* _Work request_
Could you give the entries back exactly as they stand, minus any pictures?
** Records supplied follows **
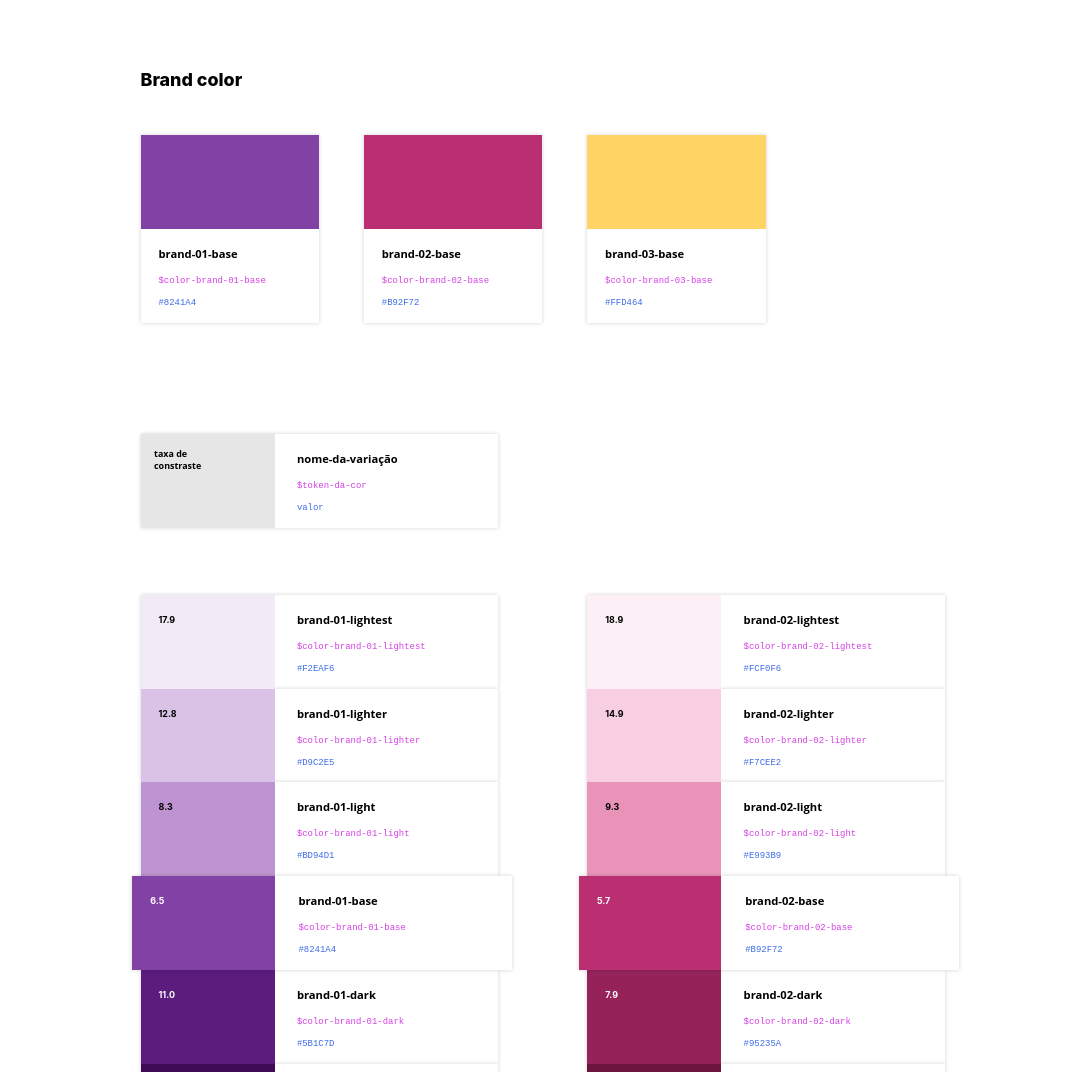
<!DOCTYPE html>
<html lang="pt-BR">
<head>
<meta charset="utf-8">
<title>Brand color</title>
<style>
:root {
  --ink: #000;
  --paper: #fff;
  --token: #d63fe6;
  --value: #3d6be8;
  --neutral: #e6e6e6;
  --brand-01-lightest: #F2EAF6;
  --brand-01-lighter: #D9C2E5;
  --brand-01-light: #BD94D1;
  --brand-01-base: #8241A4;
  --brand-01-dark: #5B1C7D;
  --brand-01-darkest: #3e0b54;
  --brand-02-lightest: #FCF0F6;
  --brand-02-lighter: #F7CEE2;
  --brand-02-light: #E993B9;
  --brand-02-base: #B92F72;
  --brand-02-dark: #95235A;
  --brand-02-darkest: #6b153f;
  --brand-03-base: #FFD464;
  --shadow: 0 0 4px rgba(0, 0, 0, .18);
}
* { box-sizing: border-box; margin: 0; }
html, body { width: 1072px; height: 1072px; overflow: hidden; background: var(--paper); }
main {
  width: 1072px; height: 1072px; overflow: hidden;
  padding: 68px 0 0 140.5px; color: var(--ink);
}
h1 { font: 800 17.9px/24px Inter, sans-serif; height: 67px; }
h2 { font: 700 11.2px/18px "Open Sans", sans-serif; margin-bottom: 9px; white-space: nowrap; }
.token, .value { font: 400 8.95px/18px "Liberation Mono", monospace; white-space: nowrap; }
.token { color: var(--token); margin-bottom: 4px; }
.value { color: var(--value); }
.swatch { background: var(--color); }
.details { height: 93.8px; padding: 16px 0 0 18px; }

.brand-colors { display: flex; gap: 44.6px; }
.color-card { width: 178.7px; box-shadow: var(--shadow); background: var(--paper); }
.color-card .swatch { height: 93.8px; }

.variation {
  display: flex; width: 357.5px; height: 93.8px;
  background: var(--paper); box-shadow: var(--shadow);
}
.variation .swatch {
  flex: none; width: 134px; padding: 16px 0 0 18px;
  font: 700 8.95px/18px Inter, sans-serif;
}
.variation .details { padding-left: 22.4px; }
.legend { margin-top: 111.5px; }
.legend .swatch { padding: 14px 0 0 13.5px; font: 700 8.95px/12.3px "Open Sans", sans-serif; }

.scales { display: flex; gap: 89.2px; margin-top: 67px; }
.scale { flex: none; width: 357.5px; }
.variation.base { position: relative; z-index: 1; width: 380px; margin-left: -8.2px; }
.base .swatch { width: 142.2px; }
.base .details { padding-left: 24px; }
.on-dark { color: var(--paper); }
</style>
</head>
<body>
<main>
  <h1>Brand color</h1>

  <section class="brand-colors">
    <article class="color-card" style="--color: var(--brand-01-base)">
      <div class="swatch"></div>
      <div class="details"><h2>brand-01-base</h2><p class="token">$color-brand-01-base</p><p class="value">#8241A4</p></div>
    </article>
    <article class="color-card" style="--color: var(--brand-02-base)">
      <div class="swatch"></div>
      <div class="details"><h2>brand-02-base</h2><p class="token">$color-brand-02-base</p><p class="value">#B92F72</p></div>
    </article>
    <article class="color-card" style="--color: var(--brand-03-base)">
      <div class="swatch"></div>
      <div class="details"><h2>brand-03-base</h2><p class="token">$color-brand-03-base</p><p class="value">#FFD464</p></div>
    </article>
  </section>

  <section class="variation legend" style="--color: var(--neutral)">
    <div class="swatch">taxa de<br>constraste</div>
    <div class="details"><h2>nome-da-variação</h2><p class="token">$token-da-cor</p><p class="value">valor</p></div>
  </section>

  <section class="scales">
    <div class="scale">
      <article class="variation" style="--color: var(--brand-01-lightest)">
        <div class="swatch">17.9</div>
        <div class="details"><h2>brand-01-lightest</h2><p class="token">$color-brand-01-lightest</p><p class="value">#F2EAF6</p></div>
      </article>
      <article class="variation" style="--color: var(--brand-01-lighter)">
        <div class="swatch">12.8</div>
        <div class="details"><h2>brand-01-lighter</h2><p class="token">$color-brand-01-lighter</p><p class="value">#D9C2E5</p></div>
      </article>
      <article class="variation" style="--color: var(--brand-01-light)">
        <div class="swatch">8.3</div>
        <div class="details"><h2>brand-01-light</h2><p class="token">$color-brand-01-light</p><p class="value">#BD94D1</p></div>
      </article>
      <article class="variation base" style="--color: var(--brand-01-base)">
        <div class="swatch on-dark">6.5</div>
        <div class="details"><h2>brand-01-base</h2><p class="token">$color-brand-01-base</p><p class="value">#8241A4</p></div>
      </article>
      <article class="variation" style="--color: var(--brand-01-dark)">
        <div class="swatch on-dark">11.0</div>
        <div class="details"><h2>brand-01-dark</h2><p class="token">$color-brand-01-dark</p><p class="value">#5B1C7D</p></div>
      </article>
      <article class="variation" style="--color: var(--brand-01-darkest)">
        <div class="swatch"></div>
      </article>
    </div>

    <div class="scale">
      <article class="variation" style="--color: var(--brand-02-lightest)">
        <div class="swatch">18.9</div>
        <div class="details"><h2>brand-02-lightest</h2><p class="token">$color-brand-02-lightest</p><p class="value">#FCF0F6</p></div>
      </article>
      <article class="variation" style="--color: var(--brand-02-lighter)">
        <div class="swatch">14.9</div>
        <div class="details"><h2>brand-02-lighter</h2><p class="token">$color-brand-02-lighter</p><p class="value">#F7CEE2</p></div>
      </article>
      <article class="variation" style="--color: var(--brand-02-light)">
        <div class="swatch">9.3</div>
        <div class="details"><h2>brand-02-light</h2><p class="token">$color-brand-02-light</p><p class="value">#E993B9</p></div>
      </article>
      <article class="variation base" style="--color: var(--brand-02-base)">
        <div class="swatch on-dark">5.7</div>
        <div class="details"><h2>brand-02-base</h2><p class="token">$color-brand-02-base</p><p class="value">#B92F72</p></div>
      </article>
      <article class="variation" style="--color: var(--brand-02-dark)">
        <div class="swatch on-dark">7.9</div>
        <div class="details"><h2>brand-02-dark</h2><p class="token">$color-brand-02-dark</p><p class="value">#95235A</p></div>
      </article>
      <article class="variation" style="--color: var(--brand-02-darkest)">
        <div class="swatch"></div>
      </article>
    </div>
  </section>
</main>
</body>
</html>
** End of Records supplied **
* _Task solution_
<!DOCTYPE html>
<html lang="pt-BR">
<head>
<meta charset="utf-8">
<title>Brand color</title>
<style>
:root {
  --ink: #000;
  --paper: #fff;
  --token: #d63fe6;
  --value: #3d6be8;
  --neutral: #e6e6e6;
  --brand-01-lightest: #F2EAF6;
  --brand-01-lighter: #D9C2E5;
  --brand-01-light: #BD94D1;
  --brand-01-base: #8241A4;
  --brand-01-dark: #5B1C7D;
  --brand-01-darkest: #3e0b54;
  --brand-02-lightest: #FCF0F6;
  --brand-02-lighter: #F7CEE2;
  --brand-02-light: #E993B9;
  --brand-02-base: #B92F72;
  --brand-02-dark: #95235A;
  --brand-02-darkest: #6b153f;
  --brand-03-base: #FFD464;
  --shadow: 0 0 4px rgba(0, 0, 0, .18);
}
* { box-sizing: border-box; margin: 0; }
html, body { width: 1072px; height: 1072px; overflow: hidden; background: var(--paper); }
main {
  width: 1072px; height: 1072px; overflow: hidden;
  padding: 68px 0 0 140.5px; color: var(--ink);
}
h1 { font: 800 17.9px/24px Inter, sans-serif; height: 67px; }
h2 { font: 700 11.2px/18px "Open Sans", sans-serif; margin-bottom: 9px; white-space: nowrap; }
.token, .value { font: 400 8.95px/18px "Liberation Mono", monospace; white-space: nowrap; }
.token { color: var(--token); margin-bottom: 4px; }
.value { color: var(--value); }
.swatch { background: var(--color); }
.details { height: 93.8px; padding: 16px 0 0 18px; }

.brand-colors { display: flex; gap: 44.6px; }
.color-card { width: 178.7px; box-shadow: var(--shadow); background: var(--paper); }
.color-card .swatch { height: 93.8px; }

.variation {
  display: flex; width: 357.5px; height: 93.8px;
  background: var(--paper); box-shadow: var(--shadow);
}
.variation .swatch {
  flex: none; width: 134px; padding: 16px 0 0 18px;
  font: 700 8.95px/18px Inter, sans-serif;
}
.variation .details { padding-left: 22.4px; }
.legend { margin-top: 111.5px; }
.legend .swatch { padding: 14px 0 0 13.5px; font: 700 8.95px/12.3px "Open Sans", sans-serif; }

.scales { display: flex; gap: 89.2px; margin-top: 67px; }
.scale { flex: none; width: 357.5px; }
.variation.base { position: relative; z-index: 1; width: 380px; margin-left: -8.2px; }
.base .swatch { width: 142.2px; }
.base .details { padding-left: 24px; }
.on-dark { color: var(--paper); }
</style>
</head>
<body>
<main>
  <h1>Brand color</h1>

  <section class="brand-colors">
    <article class="color-card" style="--color: var(--brand-01-base)">
      <div class="swatch"></div>
      <div class="details"><h2>brand-01-base</h2><p class="token">$color-brand-01-base</p><p class="value">#8241A4</p></div>
    </article>
    <article class="color-card" style="--color: var(--brand-02-base)">
      <div class="swatch"></div>
      <div class="details"><h2>brand-02-base</h2><p class="token">$color-brand-02-base</p><p class="value">#B92F72</p></div>
    </article>
    <article class="color-card" style="--color: var(--brand-03-base)">
      <div class="swatch"></div>
      <div class="details"><h2>brand-03-base</h2><p class="token">$color-brand-03-base</p><p class="value">#FFD464</p></div>
    </article>
  </section>

  <section class="variation legend" style="--color: var(--neutral)">
    <div class="swatch">taxa de<br>constraste</div>
    <div class="details"><h2>nome-da-variação</h2><p class="token">$token-da-cor</p><p class="value">valor</p></div>
  </section>

  <section class="scales">
    <div class="scale">
      <article class="variation" style="--color: var(--brand-01-lightest)">
        <div class="swatch">17.9</div>
        <div class="details"><h2>brand-01-lightest</h2><p class="token">$color-brand-01-lightest</p><p class="value">#F2EAF6</p></div>
      </article>
      <article class="variation" style="--color: var(--brand-01-lighter)">
        <div class="swatch">12.8</div>
        <div class="details"><h2>brand-01-lighter</h2><p class="token">$color-brand-01-lighter</p><p class="value">#D9C2E5</p></div>
      </article>
      <article class="variation" style="--color: var(--brand-01-light)">
        <div class="swatch">8.3</div>
        <div class="details"><h2>brand-01-light</h2><p class="token">$color-brand-01-light</p><p class="value">#BD94D1</p></div>
      </article>
      <article class="variation base" style="--color: var(--brand-01-base)">
        <div class="swatch on-dark">6.5</div>
        <div class="details"><h2>brand-01-base</h2><p class="token">$color-brand-01-base</p><p class="value">#8241A4</p></div>
      </article>
      <article class="variation" style="--color: var(--brand-01-dark)">
        <div class="swatch on-dark">11.0</div>
        <div class="details"><h2>brand-01-dark</h2><p class="token">$color-brand-01-dark</p><p class="value">#5B1C7D</p></div>
      </article>
      <article class="variation" style="--color: var(--brand-01-darkest)">
        <div class="swatch"></div>
      </article>
    </div>

    <div class="scale">
      <article class="variation" style="--color: var(--brand-02-lightest)">
        <div class="swatch">18.9</div>
        <div class="details"><h2>brand-02-lightest</h2><p class="token">$color-brand-02-lightest</p><p class="value">#FCF0F6</p></div>
      </article>
      <article class="variation" style="--color: var(--brand-02-lighter)">
        <div class="swatch">14.9</div>
        <div class="details"><h2>brand-02-lighter</h2><p class="token">$color-brand-02-lighter</p><p class="value">#F7CEE2</p></div>
      </article>
      <article class="variation" style="--color: var(--brand-02-light)">
        <div class="swatch">9.3</div>
        <div class="details"><h2>brand-02-light</h2><p class="token">$color-brand-02-light</p><p class="value">#E993B9</p></div>
      </article>
      <article class="variation base" style="--color: var(--brand-02-base)">
        <div class="swatch on-dark">5.7</div>
        <div class="details"><h2>brand-02-base</h2><p class="token">$color-brand-02-base</p><p class="value">#B92F72</p></div>
      </article>
      <article class="variation" style="--color: var(--brand-02-dark)">
        <div class="swatch on-dark">7.9</div>
        <div class="details"><h2>brand-02-dark</h2><p class="token">$color-brand-02-dark</p><p class="value">#95235A</p></div>
      </article>
      <article class="variation" style="--color: var(--brand-02-darkest)">
        <div class="swatch"></div>
      </article>
    </div>
  </section>
</main>
</body>
</html>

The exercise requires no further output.